When thinking of single use plastic bags, you might not consider the ocean or see the connection to our oceans. Sadly, they are ruining our oceans.
Sea turtles like this guy pictured eat them because they think they are jelly fish. Just this year several whales have washed up dead with pounds of plastic in their stomachs. Dolphins and sea birds can get tangled in them. When I heard this, I was confused. I don’t throw plastic bags into the ocean so how did so many end up there? Plastic bags are so light weight they blow from the landfills into the water when being transported. Even the bags that do make it to the landfills will take a thousand years for it to breakdown and it is toxic to the earth.
So if you plan to make one change to make a difference, try giving up plastic bags.
- Tote and String bags: These two black ones from Eco Bags are great for grocery shopping since they don’t contain any plastic. It is advised to keep plastic away from food since there are mixed results on how it can effect our food over time and that you need to keep them clean. See care section below.
- Canvas bags: The canvas bags featured here are ones I have collected over time and hold up well for heavier items.
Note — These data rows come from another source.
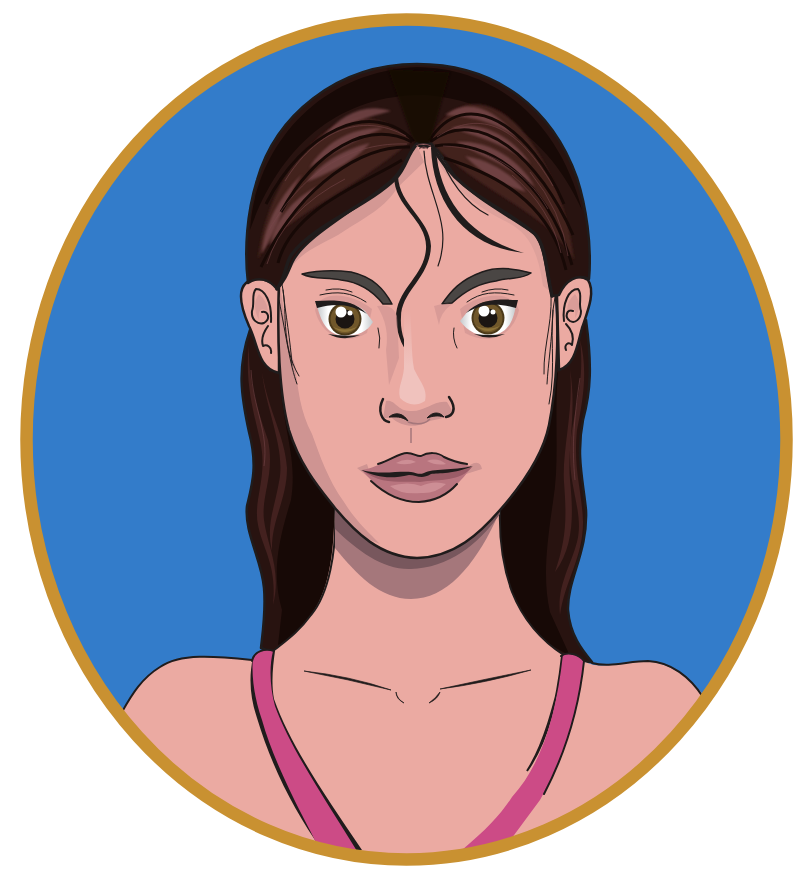
<!DOCTYPE html>
<html lang="en">
<head>
<meta charset="utf-8">
<title>Oval portrait</title>
<style>
:root{--sky:#337cca;--gold:#c99131;--skin:#ebaaa2;--skin-shade:#cf9492;--skin-deep:#a5777b;--skin-dark:#78575d;--glow:#f0c2bd;--line:#201c1c;--hair:#281310;--hair-dark:#170906;--hair-mid:#43211f;--hair-light:#78484b;--lip:#b9757f;--lip-dark:#9b5c67;--lip-light:#d4979c;--iris:#70572a;--iris-rim:#4b3919;--brow:#4a4644;--pink:#cc4b86}
html,body{margin:0;background:#fff;overflow:hidden}
svg{display:block;width:808px;height:880px}
.ink{fill:none;stroke:var(--line);stroke-width:2;stroke-linecap:round;stroke-linejoin:round}
.solid{fill:var(--line)}
.skin{fill:var(--skin)}
.shade{fill:var(--skin-shade)}
.edge{stroke:var(--line);stroke-width:2.5;stroke-linejoin:round}
.sheen{fill:var(--hair-light)}
.mid{fill:var(--hair-mid)}
.dark{fill:var(--hair-dark)}
</style>
</head>
<body>
<svg viewBox="0 0 808 880" role="img" aria-label="Drawn portrait of a woman with long dark hair in a gold oval frame">
<defs>
<clipPath id="oval"><ellipse cx="407" cy="439.500" rx="379" ry="419"/></clipPath>
<clipPath id="face-clip"><path d="M279 270C277 320 278 390 289 430C300 466 320 489 335 508C355 532 380 557 417 558C455 557 480 533 500 510C522 485 543 455 549 425C558 380 558 320 553 270L540 220L430 130H405L290 230Z"/></clipPath>
<clipPath id="hair-clip"><path id="hair-shape" d="M248 283C244 250 247 212 257 180C275 117 335 64 417 64C498 64 553 110 577 178C586 206 592 245 589 279C578 274 566 279 559 295L552 296C546 270 545 246 535 234C510 216 474 198 455 176C445 162 436 145 430 143H417C407 155 406 166 392 180C360 208 304 236 292 263C287 275 284 282 277 289C269 279 258 276 248 283Z"/></clipPath>
<filter id="soft" x="-20%" y="-20%" width="140%" height="140%"><feGaussianBlur stdDeviation="1.300"/></filter>
<linearGradient id="eye-white"><stop offset="0" stop-color="#c3c7ca"/><stop offset=".2" stop-color="#fff"/><stop offset=".8" stop-color="#fff"/><stop offset="1" stop-color="#c3c7ca"/></linearGradient>
<linearGradient id="nose-glow" x1="0" y1="0" x2="0" y2="1"><stop offset="0" stop-color="#ebaaa2"/><stop offset=".6" stop-color="#f0c2bd"/></linearGradient>
<g id="eyeball">
<circle r="16.500" fill="var(--iris-rim)"/><circle r="14.500" fill="var(--iris)"/>
<path d="M-12 8Q0 18 12 8Q0 13-12 8Z" fill="#8e7338"/>
<circle r="9.500" fill="#1b1512"/><circle cx="-4" cy="-7" r="5.500" fill="#fff"/><circle cx="5" cy="-6" r="2.500" fill="#fff"/>
</g>
</defs>

<ellipse cx="406.500" cy="439.500" rx="380" ry="420" fill="var(--sky)"/>

<g id="portrait" clip-path="url(#oval)">
<g id="back-hair">
<path class="edge" fill="var(--hair)" d="M250 330C237 368 241 395 249 432C258 466 252 485 247 506C244 533 262 560 264 588C266 610 263 630 261 648L274 653L330 620V370H270Z"/>
<path class="edge" fill="var(--hair)" d="M586 320C592 365 591 390 583 420C576 455 583 480 586 510C588 552 567 580 568 610C570 635 582 650 592 662L565 660L490 610V440L550 350Z"/>
<path class="dark" d="M280 385C286 440 297 460 291 500C277 545 272 575 282 610L278 645L340 620V500L300 430Z"/>
<path class="dark" d="M558 372C554 420 560 460 553 502C546 550 543 580 550 612L570 656L490 610V440Z"/>
<g class="mid">
<path d="M249 345C244 385 256 420 261 445C267 480 253 500 258 525C263 550 277 565 273 605C282 570 267 545 264 520C261 495 275 475 268 440C258 410 248 385 249 345Z"/>
<path d="M262 372C266 410 286 450 279 482C274 510 266 525 272 551C271 520 287 500 287 468C285 436 268 410 262 372Z"/>
<path d="M580 340C586 390 569 422 570 457C570 490 584 515 577 542C570 568 557 585 560 615C565 580 583 558 583 522C582 490 573 470 577 430C583 400 588 370 580 340Z"/>
<path d="M570 370C574 410 562 450 564 482C567 520 566 540 555 572C575 545 573 510 570 480C567 450 577 410 570 370Z"/>
</g>
<path d="M251 370C253 408 269 432 264 466M580 378C573 425 572 450 575 480" fill="none" stroke="var(--hair-light)" opacity=".55"/>
</g>

<g id="body">
<path class="skin" d="M334 490C336 545 330 590 311 615C298 633 284 642 272 652L252 660C215 656 180 653 160 667C142 678 132 694 122 712V880H705V697C690 677 667 661 643 661C623 662 610 667 594 665L565 656C540 640 523 620 512 592C502 565 499 535 500 500Z"/>
<path class="ink" d="M335 508C337 550 329 594 311 615C298 633 284 642 272 652M252 660C215 656 180 653 160 667C142 678 132 694 122 712M500 510C499 540 503 567 512 592C523 620 540 640 565 656M592 663C610 668 628 661 648 661C671 662 690 677 703 697"/>
<path fill="var(--skin-deep)" d="M335 507V548C357 575 380 599 411 599C446 599 474 566 495 522L500 508Z"/>
<path fill="var(--skin-dark)" d="M335 507V529C358 551 383 570 411 569C448 568 478 545 500 514V505Z"/>
<path class="solid" d="M304 671Q350 676 391 690Q347 679 304 671ZM440 689Q486 679 531 670Q486 683 440 689ZM396 692Q397 699 404 703Q396 699 396 692ZM440 692Q438 699 429 703Q436 698 440 692Z" stroke="var(--line)" stroke-width=".7"/>
</g>

<g id="straps">
<path class="solid" d="M253 657C248 681 251 700 257 718C272 768 295 812 322 850H362C325 795 290 745 274 699C271 683 273 665 275 651Z"/>
<path fill="var(--pink)" d="M253 657C257 650 266 649 273 651C269 667 270 688 275 706C291 750 326 800 360 856H323C308 825 276 770 262 720C255 700 251 677 253 657Z"/>
<path class="solid" d="M562 656C557 700 549 739 527 771C544 745 554 706 564 664Z" stroke="var(--line)" stroke-width="2"/>
<path fill="var(--pink)" d="M563 654C569 653 579 654 584 662C578 713 565 755 540 800L503 850H462C487 829 501 814 512 797C541 765 556 718 563 654Z"/>
<path class="ink" d="M252 661C254 651 265 648 274 651M561 656C567 651 579 654 584 661C579 708 566 752 544 794"/>
</g>

<g id="ears">
<path class="skin edge" d="M279 290C270 278 254 276 246 283C237 291 242 310 249 326C258 343 257 368 279 373Z"/>
<path class="ink" d="M271 322C272 302 265 289 256 289C251 294 255 303 252 311C251 320 258 325 264 323C271 319 268 310 262 312M268 326C263 333 261 340 263 346C267 344 272 347 271 353"/>
<path class="shade" d="M259 294Q267 301 268 311Q257 305 259 320Q251 305 259 294Z" opacity=".6"/>
<path class="skin edge" d="M557 296C564 277 579 274 588 280C596 292 587 313 582 328C577 346 575 365 559 370Z"/>
<path class="ink" d="M564 321C562 303 569 289 578 289C583 294 578 303 581 311C581 319 575 324 570 321C564 317 567 308 573 311M566 324C572 330 574 338 572 345C568 341 564 345 566 350"/>
<path class="shade" d="M575 294Q567 301 567 311Q577 305 575 318Q583 305 575 294Z" opacity=".6"/>
</g>

<g id="face">
<path class="skin" d="M279 270C277 320 278 390 289 430C300 466 320 489 335 508C355 532 380 557 417 558C455 557 480 533 500 510C522 485 543 455 549 425C558 380 558 320 553 270L540 220L430 130H405L290 230Z"/>
<g clip-path="url(#face-clip)">
<path class="shade" d="M279 280C285 315 287 342 295 365C298 389 300 411 312 434C320 456 328 480 344 502C355 520 369 533 380 544L345 530L275 430Z"/>
<path class="shade" d="M282 286C292 255 313 249 338 235C366 217 386 207 397 188L424 162L416 143L386 171L290 240Z" opacity=".8"/>
<path class="shade" d="M430 143C440 178 473 205 503 220C526 231 537 245 543 286L555 295V230L480 170Z" opacity=".45"/>
</g>
<path class="ink" d="M279 285C277 335 279 394 289 430C300 466 320 489 335 508C355 532 380 557 417 558C455 557 480 533 500 510C522 485 543 455 549 425C557 385 559 335 556 296" style="stroke-width:2.500"/>
</g>

<g id="front-hair">
<use href="#hair-shape" class="edge" fill="var(--hair)"/>
<g clip-path="url(#hair-clip)">
<path class="dark" d="M250 230C255 150 315 72 417 67C500 68 560 125 582 210C555 150 505 101 425 95C340 94 280 145 250 230Z"/>
<g class="mid" filter="url(#soft)">
<path d="M413 140C375 108 340 110 305 151C276 184 263 220 258 259C280 218 335 203 413 140Z"/>
<path d="M429 140C455 91 493 98 520 128C551 164 568 210 574 260C546 210 480 194 429 140Z"/>
</g>
<g class="sheen" filter="url(#soft)" opacity=".82">
<path d="M391 111C365 103 342 113 321 139C341 125 361 119 391 111Z"/>
<path d="M383 128C350 127 324 144 309 168C336 150 356 140 383 128Z"/>
<path d="M370 143C340 150 316 167 307 182C333 171 355 161 370 143Z"/>
<path d="M302 174C276 200 263 230 262 254C277 228 284 204 302 174Z"/>
<path d="M318 186C292 199 275 221 270 246C284 224 298 209 318 186Z"/>
<path d="M445 115C470 96 497 111 518 138C492 121 472 117 445 115Z"/>
<path d="M451 128C480 120 511 135 531 164C502 143 480 137 451 128Z"/>
<path d="M456 142C487 139 520 159 535 187C506 164 485 158 456 142Z"/>
<path d="M465 156C490 160 512 174 526 192C500 184 485 176 465 156Z"/>
</g>
<g fill="none" stroke="var(--hair-dark)" stroke-width="3">
<path d="M414 141C371 97 302 132 266 204M412 142C367 119 315 151 281 212M410 147C364 145 301 182 261 267M402 160C365 183 292 208 278 263"/>
<path d="M429 141C466 82 531 127 564 204M430 142C480 104 540 160 573 235M435 146C488 137 548 181 572 265M444 158C496 174 550 202 566 270"/>
</g>
<g fill="none" stroke="var(--hair-light)" stroke-width="1" opacity=".55">
<path d="M406 136C360 111 315 132 285 181M407 144C354 142 305 168 269 230M437 137C482 107 519 128 553 186M443 146C487 147 526 170 548 209M512 175Q550 207 561 253M530 172Q562 211 568 256M345 179Q283 211 267 264"/>
</g>
<path class="dark" d="M388 69L412 137L418 146H429L450 72Z" filter="url(#soft)" opacity=".8"/>
</g>
<path class="ink" d="M277 289C287 275 285 263 292 254C315 224 368 206 396 178C407 166 407 154 417 144C422 148 427 147 431 144C440 161 449 173 464 185C487 204 515 216 535 234C546 246 546 271 552 296" style="stroke-width:3.500"/>
<path d="M416 146Q423 142 431 146M419 149Q424 145 428 149" fill="none" stroke="var(--hair-light)"/>
</g>

<g id="loose-strands">
<path class="solid" d="M394 176C394 208 428 220 426 249C424 277 396 289 396 318C397 338 404 349 412 358C405 344 400 332 401 317C401 291 430 278 431 246C430 219 399 205 398 176Z"/>
<path class="solid" d="M431 148C433 202 464 247 524 253C474 239 439 203 436 148Z"/>
<path class="ink" d="M424 151C426 195 454 222 438 266M438 150C448 180 466 204 488 215" style="stroke-width:1.200"/>
<path class="ink" d="M281 280C289 310 279 342 299 376M279 300C286 335 290 365 297 384M283 290C285 310 291 345 292 365M550 280C555 319 543 343 544 374M555 297C548 330 557 366 549 404M553 310C552 340 548 365 547 384" style="stroke-width:1"/>
</g>

<g id="eyebrows" fill="var(--brow)" stroke="var(--line)" stroke-width="1.500" stroke-linejoin="round">
<path d="M302 274C319 270 335 270 351 272C373 277 384 289 392 304L383 304C373 291 358 282 341 280C326 277 314 280 302 274Z"/>
<path d="M531 273C514 268 496 267 482 272C460 280 451 291 442 304L452 303C466 290 479 283 496 281C510 277 521 280 531 273Z"/>
</g>

<g id="eyes">
<g id="left-eye">
<path class="shade" d="M315 310C320 290 350 292 372 309L367 333C348 345 322 339 315 310Z" opacity=".65"/>
<path fill="url(#eye-white)" d="M317 306C333 300 352 301 365 311L373 322C367 332 358 336 342 336C326 333 321 321 317 306Z"/>
<use href="#eyeball" x="345" y="319"/>
<path class="solid" d="M315 301C333 300 354 299 367 314C351 304 335 303 317 308ZM328 334Q344 342 360 335Q345 337 328 334Z"/>
<path class="ink" d="M320 295C337 291 351 292 366 302M326 290Q340 287 352 292M378 328Q381 338 379 348" style="stroke-width:1"/>
</g>
<g id="right-eye">
<path class="shade" d="M519 310C512 290 482 292 460 309L465 333C486 345 512 339 519 310Z" opacity=".65"/>
<path fill="url(#eye-white)" d="M516 305C501 300 481 301 468 311L460 321C468 332 478 336 491 336C508 333 513 322 516 305Z"/>
<use href="#eyeball" x="488" y="318"/>
<path class="solid" d="M518 300C499 299 479 299 466 313C482 303 499 303 516 308ZM474 334Q489 341 505 334Q489 336 474 334Z"/>
<path class="ink" d="M514 295C495 291 481 292 467 302M508 290Q495 287 482 292M454 328Q452 338 457 348" style="stroke-width:1"/>
</g>
</g>

<g id="nose">
<path class="shade" d="M377 306Q393 303 397 316L399 358L389 385L386 350Q390 326 377 306ZM434 306Q443 303 452 304Q440 313 439 325Z" opacity=".65"/>
<path fill="url(#nose-glow)" d="M404 309H410C412 332 411 352 414 369C420 382 428 389 425 401C416 407 407 405 400 398C397 386 405 378 404 363Z"/>
<path class="shade" d="M386 401C395 399 397 411 410 411C426 412 433 400 447 402L453 412C443 421 433 418 423 424C412 428 399 425 392 418L383 418Z"/>
<path class="ink" d="M383 399C377 411 382 421 389 422M449 397C458 410 452 416 446 417" style="stroke-width:2.500"/>
<path class="solid" d="M389 417C396 411 404 414 408 421C401 416 396 417 389 417ZM427 418C433 411 440 412 444 417C437 415 433 416 427 418Z" stroke="var(--line)"/>
<path d="M408 422C420 426 426 423 430 419M411 428V443" fill="none" stroke="var(--skin-deep)" stroke-width="1.500"/>
</g>

<g id="mouth">
<path class="shade" d="M357 468L367 464L372 480ZM470 465Q480 459 482 469L466 474Z"/>
<path fill="var(--lip)" d="M362 470C381 467 394 454 406 453C414 453 417 457 421 456C428 452 438 452 444 457C453 462 463 463 472 467C461 480 449 498 422 501C394 502 374 485 362 470Z"/>
<path fill="var(--lip-dark)" d="M362 470C381 478 398 474 411 474L421 476L434 472C448 473 460 469 472 467C460 482 440 479 420 482C398 481 381 485 362 470Z"/>
<path fill="var(--lip-light)" d="M390 486Q409 481 421 486Q434 480 446 484Q435 494 421 493Q401 495 390 486ZM396 463Q407 457 416 462Q406 466 396 463ZM427 461Q437 457 446 464Q436 466 427 461Z" opacity=".75"/>
<path class="solid" d="M361 470C381 475 397 471 411 472C417 473 419 475 424 473C433 468 452 471 473 466C455 474 438 473 431 474C421 480 417 475 409 475C391 479 378 478 361 470Z"/>
<path class="ink" d="M378 464C391 460 399 453 407 453C414 453 417 457 421 456C428 452 438 452 444 457Q454 462 467 464M371 481C386 495 401 502 419 502C436 501 449 493 457 484"/>
</g>
</g>

<ellipse id="frame" cx="406.500" cy="439.500" rx="380" ry="420" fill="none" stroke="var(--gold)" stroke-width="12.500"/>
</svg>
</body>
</html>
- Compact bags: These bags came with my Tieks flats and I love to take them with me in my purse. Others have suggested Chico bags that are similar. They fold up into the black ball you see in the photo. This way I don’t get caught without a bag somewhere.
- The best bag is the one you will reuse: Whatever bag you choose to use needs to be one you will actually use. So pick something that you know will work for you.
- Don’t over do it: It can be tempting to purchase a ton of bags, get what you need and no more. That way you can be sure you like the bags you have now purchased. Start to add them to your routine and if you need to purchase more you can. The goal is less waste!
Reusable Bag Care
Make sure you are keeping your bags clean, especially if you are using them to carry food. Most you can machine wash, but if you do have plastic (those typically grocery store ones, even if they look like cloth) can shed some of the plastic into the water adding to the plastic contamination.
What do I do with my current single use plastic bags?
If you have a collection of these single use plastic bags stored like most people, you can take them to your local grocery store to put in the bag recycle bin. You can also use them for waste in your own household for doggie bags or lining garbage bags (something that weighs them down) until they run out. The goal is not to ADD to this collection, and only use up what you might already have.